“Through these awards, NSF is trying to encourage more students to pursue math longer and be successful at it,” says DeAnn Huinker, director of UWM’s CMSER and principal investigator of the grant. She and co-principal investigators Kevin McLeod of the Department of Mathematical Sciences at UWM, Henry Kranendonk, MPS mathematics curriculum specialist, and Kim Farley of MATC, will lead the Milwaukee Mathematics Partnership collaboration. Some of the other faculty from the School of Education (SOE) and Department of Mathematical Sciences that are currently collaborating on the grant include Henry Kepner from SOE’s Department of Curriculum and Instruction, Richard O'Malley, Fredric Ancel and Richard Stockbridge from Mathematics, and Cindy Walker from SOE’s Department of Educational Psychology.
The Milwaukee Mathematics Partnership has four goals: implement a comprehensive mathematics framework to guide improved teaching and learning, distribute leadership for mathematics, build and sustain teacher quality, and ensure students success in challenging mathematics.
Another key aspect of the partnership’s plan is to develop more consistent and stronger preparation for teaching mathematics, said Kranendonk. “Teachers need to deepen and strengthen their own knowledge of mathematics so they can explain it to students in terms the students understand.”
In February, MPS conducted five one-day seminars for more than 560 teachers and principals from 135 schools, focusing on implementing elements of the Milwaukee Mathematics Partnership in its schools. Each school sent its Learning Team to the seminar where they leaned about interpreting test data, professional development in mathematics and strategies to build a stronger math vision for each school. Participants were encouraged to come up with a specific action plan to improve mathematics at each of their schools.
Some of the sessions were taught by new MPS math teaching specialists. These are MPS teachers who were brought out of the classroom to help implement the mathematics program as part of the grant.

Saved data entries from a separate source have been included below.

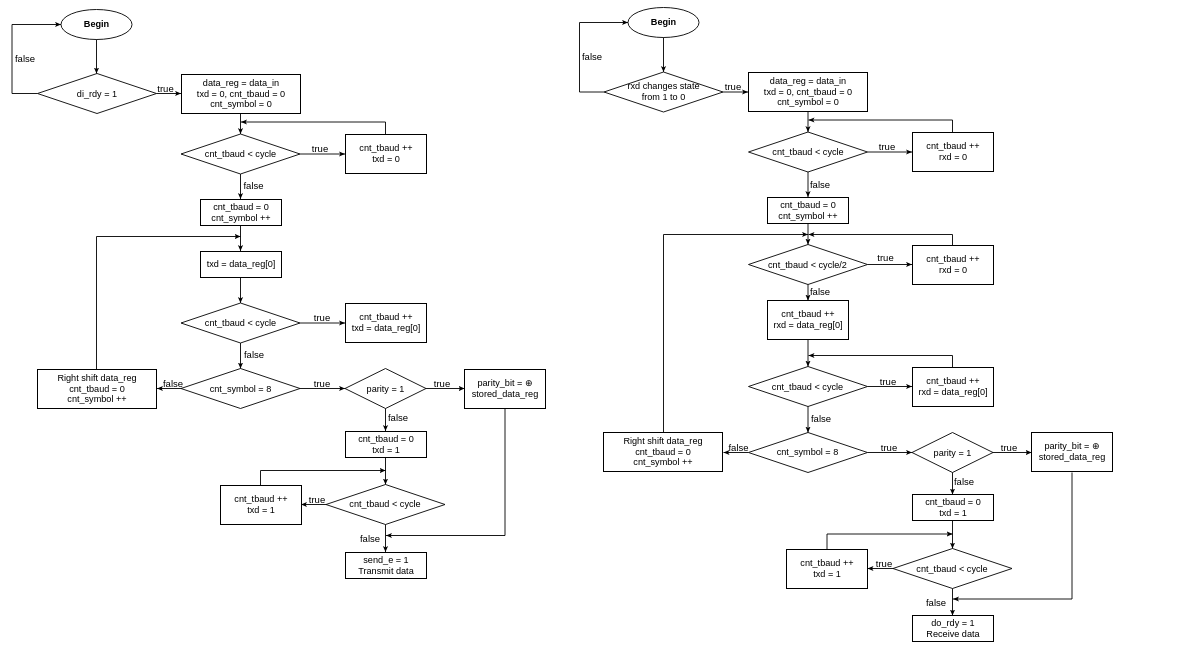
<!DOCTYPE html>
<html lang="en">
<head>
<meta charset="utf-8">
<title>Transmit and receive flowcharts</title>
<style>
:root { --ink: #000; --paper: #fff; }
* { box-sizing: border-box; }
html, body { margin: 0; background: var(--paper); }
body { width: 1200px; height: 650px; overflow: hidden; }
.board {
  position: relative; width: 1200px; height: 650px; overflow: hidden;
  color: var(--ink); font: 9.15px/10.8px "Liberation Sans", Arial, sans-serif;
}
.lines { position: absolute; left: 0; top: 0; }
.shapes, .flow { fill: none; stroke: var(--ink); stroke-width: 0.9; }
.flow path { marker-end: url(#arrow); }
.node {
  position: absolute; display: flex; align-items: center; justify-content: center;
  text-align: center; white-space: nowrap;
}
.box { width: 82px; height: 40px; border: 1px solid var(--ink); }
.wide { width: 120px; }
.short { height: 27px; }
.start { width: 72px; height: 30px; font-weight: bold; }
.test { width: 120px; height: 40px; }
.narrow { width: 82px; }
.label {
  position: absolute; transform: translate(-50%, -50%);
  font-size: 9.5px; white-space: nowrap;
}
</style>
</head>
<body>
<main class="board">
  <svg class="lines" width="1200" height="650" viewBox="0 0 1200 650" aria-hidden="true">
    <defs>
      <marker id="arrow" markerUnits="userSpaceOnUse" markerWidth="7" markerHeight="7" refX="6" refY="3" orient="auto">
        <path d="M0 0.4L6 3L0 5.6L1.4 3Z" fill="#000"/>
      </marker>
      <ellipse id="begin" rx="35.5" ry="15"/>
      <polygon id="decision" points="0,-20 59.5,0 0,20 -59.5,0"/>
      <polygon id="small-decision" points="0,-20 40.5,0 0,20 -40.5,0"/>
    </defs>
    <g class="shapes">
      <use href="#begin" x="96.5" y="24.5"/>
      <use href="#decision" x="97" y="93.5"/>
      <use href="#decision" x="240.5" y="154"/>
      <use href="#decision" x="240.5" y="323"/>
      <use href="#decision" x="240.5" y="388.5"/>
      <use href="#small-decision" x="385.5" y="388.5"/>
      <use href="#decision" x="385.5" y="504.5"/>

      <use href="#begin" x="663.5" y="22.5"/>
      <use href="#decision" x="663.5" y="92"/>
      <use href="#decision" x="808" y="152"/>
      <use href="#decision" x="808" y="264.5"/>
      <use href="#decision" x="808" y="386.5"/>
      <use href="#decision" x="808" y="452.5"/>
      <use href="#small-decision" x="952.5" y="452.5"/>
      <use href="#decision" x="952.5" y="568.5"/>
    </g>
    <g class="flow">
      <path d="M37.5 93.5H12V24.5H61"/>
      <path d="M96.5 39.5V73.5"/>
      <path d="M156.5 93.5H181"/>
      <path d="M240.5 113.5V134"/>
      <path d="M300 154H345"/>
      <path d="M385.5 134V122H241"/>
      <path d="M240.5 174V199"/>
      <path d="M240.5 225.5V251"/>
      <path d="M240.5 277.5V303"/>
      <path d="M300 323H345"/>
      <path d="M240.5 343V368.5"/>
      <path d="M181 388.5H157"/>
      <path d="M300 388.5H345"/>
      <path d="M426 388.5H464.5"/>
      <path d="M385.5 408.5V431"/>
      <path d="M96.5 369V236.5H240.5"/>
      <path d="M385.5 457.5V484.5"/>
      <path d="M326 504.5H301"/>
      <path d="M260.5 485V470.5H385.5"/>
      <path d="M505 408.5V535.5H386"/>
      <path d="M385.5 524.5V552"/>
    </g>
    <g class="flow">
      <path d="M604 92H579.5V22.5H628"/>
      <path d="M663.5 37.5V72"/>
      <path d="M723 92H748"/>
      <path d="M808 112V132"/>
      <path d="M867.5 152H912"/>
      <path d="M952.5 132V120H808.5"/>
      <path d="M808 172V197"/>
      <path d="M808 223V244.5"/>
      <path d="M952.5 245V234.5H808.5"/>
      <path d="M663.5 432.5V234.5H808"/>
      <path d="M867.5 264.5H912"/>
      <path d="M808 284.5V300.5"/>
      <path d="M808 340V366.5"/>
      <path d="M952.5 367V355.5H808.5"/>
      <path d="M867.5 386.5H912"/>
      <path d="M808 406.5V432.5"/>
      <path d="M748.5 452.5H723.5"/>
      <path d="M867.5 452.5H912"/>
      <path d="M993 452.5H1031.5"/>
      <path d="M952.5 472.5V494.5"/>
      <path d="M952.5 521V548.5"/>
      <path d="M893 568.5H867.5"/>
      <path d="M827 549V534H952.5"/>
      <path d="M1072 472.5V599H953"/>
      <path d="M952.5 588.5V615.5"/>
    </g>
  </svg>

  <section aria-label="Transmit flow">
    <div class="node start" style="left:60.5px;top:9.5px">Begin</div>
    <div class="node test" style="left:37px;top:74px">di_rdy = 1</div>
    <div class="node box wide" style="left:181px;top:74px">data_reg = data_in<br>txd = 0, cnt_tbaud = 0<br>cnt_symbol = 0</div>
    <div class="node test" style="left:180.5px;top:134px">cnt_tbaud &lt; cycle</div>
    <div class="node box" style="left:345px;top:134px">cnt_tbaud ++<br>txd = 0</div>
    <div class="node box short" style="left:200px;top:199px">cnt_tbaud = 0<br>cnt_symbol ++</div>
    <div class="node box short" style="left:200px;top:251px">txd = data_reg[0]</div>
    <div class="node test" style="left:180.5px;top:303px">cnt_tbaud &lt; cycle</div>
    <div class="node box" style="left:345px;top:303px">cnt_tbaud ++<br>txd = data_reg[0]</div>
    <div class="node test" style="left:180.5px;top:369px">cnt_symbol = 8</div>
    <div class="node box wide" style="left:37px;top:369px">Right shift data_reg<br>cnt_tbaud = 0<br>cnt_symbol ++</div>
    <div class="node test narrow" style="left:344.5px;top:369px">parity = 1</div>
    <div class="node box" style="left:464px;top:369px">parity_bit = ⊕<br>stored_data_reg</div>
    <div class="node box short" style="left:345px;top:431px">cnt_tbaud = 0<br>txd = 1</div>
    <div class="node test" style="left:325px;top:484.5px">cnt_tbaud &lt; cycle</div>
    <div class="node box" style="left:220px;top:485px">cnt_tbaud ++<br>txd = 1</div>
    <div class="node box short" style="left:345px;top:552px">send_e = 1<br>Transmit data</div>

    <span class="label" style="left:25px;top:59px">false</span>
    <span class="label" style="left:165.5px;top:89px">true</span>
    <span class="label" style="left:320px;top:149px">true</span>
    <span class="label" style="left:253.5px;top:186px">false</span>
    <span class="label" style="left:322px;top:318px">true</span>
    <span class="label" style="left:254px;top:355px">false</span>
    <span class="label" style="left:173px;top:384px">false</span>
    <span class="label" style="left:322px;top:384px">true</span>
    <span class="label" style="left:442px;top:384px">true</span>
    <span class="label" style="left:398px;top:418px">false</span>
    <span class="label" style="left:317px;top:500px">true</span>
    <span class="label" style="left:370px;top:539px">false</span>
  </section>

  <section aria-label="Receive flow">
    <div class="node start" style="left:627.5px;top:7.5px">Begin</div>
    <div class="node test" style="left:603.5px;top:72px">rxd changes state<br>from 1 to 0</div>
    <div class="node box wide" style="left:748px;top:72px">data_reg = data_in<br>txd = 0, cnt_tbaud = 0<br>cnt_symbol = 0</div>
    <div class="node test" style="left:748px;top:132px">cnt_tbaud &lt; cycle</div>
    <div class="node box" style="left:912px;top:132px">cnt_tbaud ++<br>rxd = 0</div>
    <div class="node box short" style="left:767px;top:197px">cnt_tbaud = 0<br>cnt_symbol ++</div>
    <div class="node test" style="left:747.5px;top:245px">cnt_tbaud &lt; cycle/2</div>
    <div class="node box" style="left:912px;top:245px">cnt_tbaud ++<br>rxd = 0</div>
    <div class="node box" style="left:767px;top:300px">cnt_tbaud ++<br>rxd = data_reg[0]</div>
    <div class="node test" style="left:747.5px;top:367px">cnt_tbaud &lt; cycle</div>
    <div class="node box" style="left:912px;top:367px">cnt_tbaud ++<br>rxd = data_reg[0]</div>
    <div class="node test" style="left:747.5px;top:432.5px">cnt_symbol = 8</div>
    <div class="node box wide" style="left:603px;top:432px">Right shift data_reg<br>cnt_tbaud = 0<br>cnt_symbol ++</div>
    <div class="node test narrow" style="left:911.5px;top:433px">parity = 1</div>
    <div class="node box" style="left:1031px;top:432px">parity_bit = ⊕<br>stored_data_reg</div>
    <div class="node box short" style="left:912px;top:494px">cnt_tbaud = 0<br>txd = 1</div>
    <div class="node test" style="left:892px;top:549px">cnt_tbaud &lt; cycle</div>
    <div class="node box" style="left:786px;top:549px">cnt_tbaud ++<br>txd = 1</div>
    <div class="node box short" style="left:912px;top:615px">do_rdy = 1<br>Receive data</div>

    <span class="label" style="left:592px;top:57px">false</span>
    <span class="label" style="left:733px;top:87px">true</span>
    <span class="label" style="left:887px;top:147px">true</span>
    <span class="label" style="left:820px;top:184.5px">false</span>
    <span class="label" style="left:885.5px;top:258px">true</span>
    <span class="label" style="left:820px;top:292px">false</span>
    <span class="label" style="left:888px;top:382px">true</span>
    <span class="label" style="left:821px;top:419px">false</span>
    <span class="label" style="left:738.5px;top:448px">false</span>
    <span class="label" style="left:889px;top:448px">true</span>
    <span class="label" style="left:1009px;top:448px">true</span>
    <span class="label" style="left:964px;top:482px">false</span>
    <span class="label" style="left:884px;top:564px">true</span>
    <span class="label" style="left:936px;top:603px">false</span>
  </section>
</main>
</body>
</html>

Each specialist is assigned to work with specific schools where they help to facilitate professional development, assist in developing school education plans in mathematics, and gather benchmark data to ensure student achievement.
Huinker said, “The seminars allowed the Learning Teams time to focus specifically on mathematics and set the direction for their continued work together in improving mathematics learning and teaching in their schools. It also clarified the newly formed role of the math leader. As a result of the grant, each school was asked to identify a math teacher leader and add this person to its Learning Team.”
Now that teachers and administrators are informed about the Milwaukee Mathematics Partnership, Huinker said, “Our next steps will be to provide professional development for the math teacher leaders, to support school-embedded professional development through the district math specialists, and to further implementation and understanding of the mathematics framework and district learning targets in mathematics.”